Reprinted from yesterday late editions.

David Amram had an interesting idea when he decided to base his new composition, "The Trail of Beauty," on "poetry, prayers and speeches of native American peoples" and to use motifs from Indian music liberally in his composition.

It was, however, an idea that others have had, at least in part, before him. That was evident, Monday at the Kennedy Center, when the Philadelphia Orchestra gave the work its Washington premiere. Sometimes it was evident in a cadence, a fragment of a phrase that could almost have been an allusion to Dvorak. But it stood out particularly at the beginning of the work's second movement. "Thanks to the Earth Where Men Dwell," when the bass drum began softly, joined by the tom-tom, bells and other percussions and finally the winds in a rhythmic orgy that recalled every cowboys-and-Indians soundtrack ever composed.

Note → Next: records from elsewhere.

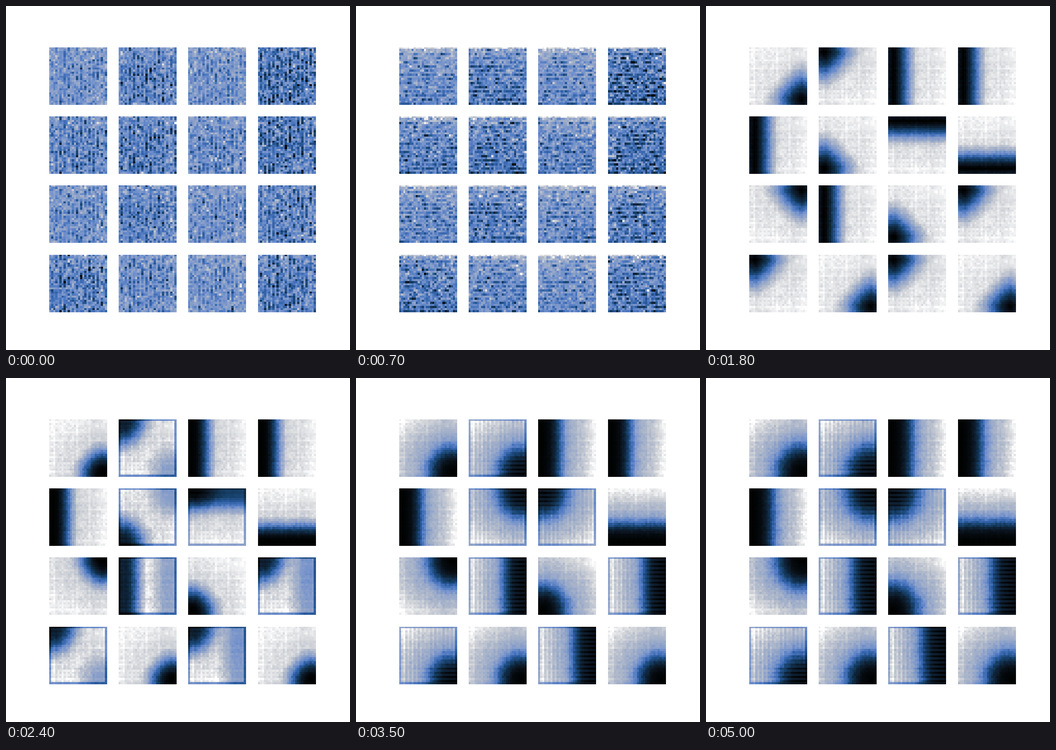
Animation, 748 px wide and 748 px high, one loop 5.1 s. Source, as a matplotlib script:

```python
import numpy as np
import matplotlib.pyplot as plt
from matplotlib.animation import FuncAnimation
from matplotlib.colors import LinearSegmentedColormap

N, PANELS = 28, 16
FRAMES, INTERVAL = 51, 100
NOISE_END, SHAPE_START = 7, 12
V, U = np.mgrid[0:N, 0:N] / (N - 1)
ROW, COL = np.mgrid[0:N, 0:N]
RING = (ROW % (N - 1) == 0) | (COL % (N - 1) == 0)
rng = np.random.default_rng(4)

# Black, navy, blue, grey-lavender, white
BLUES = LinearSegmentedColormap.from_list("blues", [
    "#000100", "#0d1825", "#102c46", "#1a4674", "#2f60a5", "#517bc3",
    "#7794cc", "#94a6c9", "#b0b9cb", "#d4d6da", "#ffffff"])

# Corner or side that is dark in each panel, before and after the flip
BEFORE = "BR TL L L  L BL T B  TR L BL TL  TL BR TL BR".split()
AFTER = "BR BR L L  L TR TL B  TR R BL R  BR BR R BR".split()


def smooth(x):
    x = np.clip(x, 0, 1)
    return x * x * (3 - 2 * x)


def over_time(frame, *values):
    return np.interp(frame, (12, 24, 35, 50), values)


def woven(parity, axis):
    """Noise that is darker and stronger on every other line."""
    a = rng.normal(size=(N, N))
    a += .35 * np.roll(a, 1, axis) * parity
    a = a * (.7 + .5 * parity) - .5 * parity
    return (a - a.mean()) / a.std()


def noise_set(parity, axis):
    common = woven(parity, axis)
    return [.6 * common + .8 * woven(parity, axis) for _ in range(PANELS)]


MEANS = rng.uniform(.47, .61, PANELS)
UPRIGHT = noise_set(COL % 2, 0)
LATTICE = noise_set(ROW % 2, 1)
LINES = rng.normal(size=(N, 1)) + rng.normal(size=(1, N))
GRAIN = .012 * LINES + .016 * rng.normal(size=(N, N))


def noise(i, frame):
    w = min(frame / NOISE_END, 1)
    mix = np.cos(w * np.pi / 2) * UPRIGHT[i] + np.sin(w * np.pi / 2) * LATTICE[i]
    spread = .125 + .4 * (.54 - MEANS[i])
    slope = .06 * (1 - w) * np.exp(-V / .12) + w * (.22 * np.exp(-V / .07)
                                                    - .1 * (V - .4))
    return np.clip(MEANS[i] + spread * mix + slope, 0, 1)


def reach(anchor, frame):
    """Distance from an anchor, 1 at the rim of its dark area."""
    inset = over_time(frame, .1, .05, .05, .05)
    corner = over_time(frame, .95, .66, .72, .78)
    side = over_time(frame, .56, .52, .56, .62)
    power = over_time(frame, .95, 1.6, 2, 2)
    size = (corner if len(anchor) == 2 else side) - inset
    spot = {"L": inset, "T": inset, "R": 1 - inset, "B": 1 - inset}
    total = 0
    for letters, axis in (("LR", U), ("TB", V)):
        for c in set(letters) & set(anchor):
            total = total + (np.abs(axis - spot[c]) / size) ** power
    return total ** (1 / power)


def dark_area(anchor, frame, stripe):
    r = reach(anchor, frame) + .6 * GRAIN
    inner = over_time(frame, -.25, .15, .25, .25)
    floor = over_time(frame, .05, .2, .25, .25)
    lit = smooth((r - inner) / (1.05 - inner))
    # Light areas brighten with distance from the dark one
    light = over_time(frame, 1, .88, .72, .66)
    gain = over_time(frame, 0, .07, .26, .28)
    light = light + gain * np.clip(r - 1, 0, 1) + GRAIN
    img = light * (floor * np.clip(r, 0, 1) + (1 - floor) * lit)
    return img + stripe * (ROW % 2 * .08 * (1 - lit) - COL % 2 * .05 * lit)


def shape(i, frame):
    flip = smooth((frame - 18) / 17) if BEFORE[i] != AFTER[i] else 0
    img = ((1 - flip) * dark_area(BEFORE[i], frame, flip)
           + flip * dark_area(AFTER[i], frame, flip))
    if flip:
        img = img * (1 - .3 * RING * smooth((frame - 16) / 8))
    img = img - img.min()
    return np.clip(img / np.percentile(img, 99.5), 0, 1)


def panel(i, frame):
    w = np.clip((frame - NOISE_END) / (SHAPE_START - NOISE_END), 0, 1)
    if w == 0:
        return noise(i, frame)
    if w == 1:
        return shape(i, frame)
    return (1 - w) * noise(i, frame) + w * shape(i, SHAPE_START)


fig, axes = plt.subplots(4, 4, figsize=(7.48, 7.48), dpi=100)
images = []
for ax in axes.flat:
    ax.axis("off")
    images.append(ax.imshow(np.zeros((N, N)), cmap=BLUES, vmin=0, vmax=1,
                            interpolation="nearest"))


def update(frame):
    for i, image in enumerate(images):
        image.set_data(panel(i, frame))
    return images


anim = FuncAnimation(fig, update, frames=FRAMES, interval=INTERVAL,
                     repeat=True, repeat_delay=0)
plt.show()
```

This music exists, of course, on a totally different level, and its relation to more commercial uses of similar motifs was more one of exorcism than of evocation; that point emerges when you see the work as a whole, particularly the opening section (which returns at the end) evoking the total life-cycle in its relation to natural beauty. "Haunting" is the word for this music, and even more for the long passage in the final movement which uses Chief Seattle's words to express the Red Man's relation to the land, with an admonition to the white usurper: "The very dust on which you now stand . . . / At night when the streets of your cities and villages are silent / They will throng with the returning hosts / That once filled and still love this beautiful land."